*** DATA FOR PROCESSING Section Begins ***

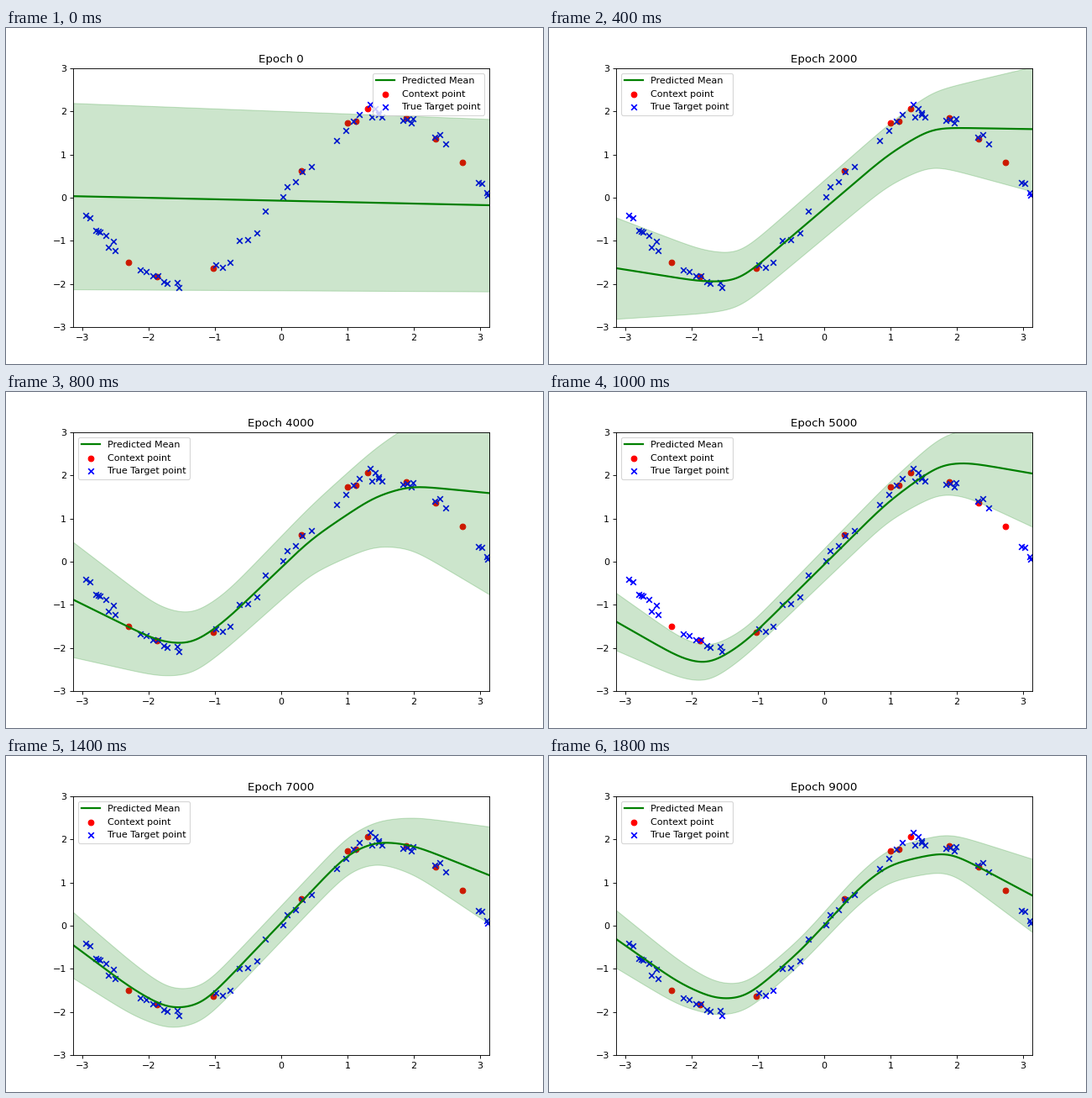
Recreate the animation shown at these times as a matplotlib script. Size 640 px wide and 400 px high, loop 2 s.

```python
import numpy as np
import matplotlib.pyplot as plt
from matplotlib.animation import FuncAnimation

PI = np.pi
GRID = np.linspace(-PI, PI, 300)
SOFT = 0.12   # how widely a curve rounds its corners
NOISE = 0.09

CONTEXT = np.array([
    (-2.30, -1.50), (-1.88, -1.83), (-1.02, -1.64), (0.305, 0.62), (1.00, 1.73),
    (1.13, 1.77), (1.30, 2.06), (1.89, 1.85), (2.325, 1.36), (2.74, 0.82),
])

# Groups of target points along x: first, last, count
GROUPS = [
    (-2.94, -2.48, 9), (-2.13, -1.52, 8), (-1.01, -0.24, 7), (0, 0.44, 5),
    (0.87, 1.20, 4), (1.33, 1.53, 6), (1.84, 2.00, 4), (2.33, 2.49, 3), (2.98, 3.12, 4),
]

# Epoch in thousands -> corners of the fit: x, mean, spread
CORNERS = {
    0: [(-PI, .035, 2.16), (PI, -.175, 2)],
    1: [(-PI, -1.49, 1.355), (-1.73, -1.49, 1.19), (1.05, .94, 1.235),
        (1.8, 1.44, 1.42), (PI, 1.43, 1.65)],
    2: [(-PI, -1.635, 1.175), (-1.85, -1.95, .735), (-1.3, -1.96, .625),
        (.95, .99, .7), (1.62, 1.63, .85), (PI, 1.59, 1.445)],
    4: [(-PI, -.88, 1.335), (-1.85, -1.86, .8), (-1.35, -1.95, .69),
        (-.85, -1.39, .645), (.45, .53, .79), (1.4, 1.51, 1.12),
        (1.95, 1.77, 1.44), (PI, 1.59, 2.35)],
    5: [(-PI, -1.39, .665), (-2.15, -2.26, .46), (-1.75, -2.43, .4),
        (-1.2, -1.89, .31), (.95, 1.38, .43), (1.75, 2.28, .65),
        (2.15, 2.31, .79), (PI, 2.045, 1.235)],
    7: [(-PI, -.45, .765), (-2.25, -1.47, .61), (-1.7, -1.96, .46),
        (-1.2, -1.87, .4), (1.02, 1.71, .42), (1.45, 1.98, .48),
        (2, 1.87, .66), (PI, 1.17, 1.13)],
    9: [(-PI, -.31, .67), (-2.2, -1.33, .52), (-1.65, -1.72, .38),
        (-1.2, -1.71, .315), (-.35, -.58, .3), (.5, .85, .35),
        (.95, 1.42, .385), (1.87, 1.74, .43), (PI, .7, .85)],
}

# Epochs between two fits: earlier, later, weight of the later
BLENDS = {3: (2, 4, .5), 6: (5, 7, .4), 8: (7, 9, .15)}


def noisy_sine(seed=4):
    """Target points scattered around 2 sin(x)."""
    rng = np.random.default_rng(seed)
    x = np.concatenate([np.linspace(*group) for group in GROUPS])
    x += rng.normal(0, 0.015, x.size)
    return x, 2 * np.sin(x) + rng.normal(0, NOISE, x.size)


def bend(x, y):
    """Polyline through the corners, each one rounded by a softplus hinge."""
    slope = np.diff(y) / np.diff(x)
    curve = y[0] + slope[0] * (GRID - x[0])
    for corner, turn in zip(x[1:-1], np.diff(slope)):
        curve += turn * SOFT * np.logaddexp(0, (GRID - corner) / SOFT)
    return curve


def fit(corners):
    x, mean, spread = np.array(corners).T
    return np.array([bend(x, mean), bend(x, spread)])


target = noisy_sine()
curves = {epoch: fit(corners) for epoch, corners in CORNERS.items()}
for epoch, (a, b, w) in BLENDS.items():
    curves[epoch] = (1 - w) * curves[a] + w * curves[b]

fig, ax = plt.subplots(figsize=(8, 5), dpi=80)


def draw(epoch):
    mean, spread = curves[epoch]
    ax.clear()
    ax.plot(GRID, mean, color="g", linewidth=2, label="Predicted Mean")
    ax.scatter(*CONTEXT.T, color="r", label="Context point")
    ax.scatter(*target, color="b", marker="x", label="True Target point")
    ax.fill_between(GRID, mean - spread, mean + spread, color="g", alpha=0.2)
    ax.set_xlim(-PI, PI)
    ax.set_ylim(-3, 3)
    ax.set_title(f"Epoch {epoch * 1000}")
    ax.legend(loc="upper left" if epoch else "upper right")


anim = FuncAnimation(fig, draw, frames=10, init_func=lambda: None,
                     interval=200, repeat=True, repeat_delay=0)
plt.show()
```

*** DATA FOR PROCESSING Section Ends ***

In the records, locate each line holding the string "import" and copy it.

import numpy as np
import matplotlib.pyplot as plt
from matplotlib.animation import FuncAnimation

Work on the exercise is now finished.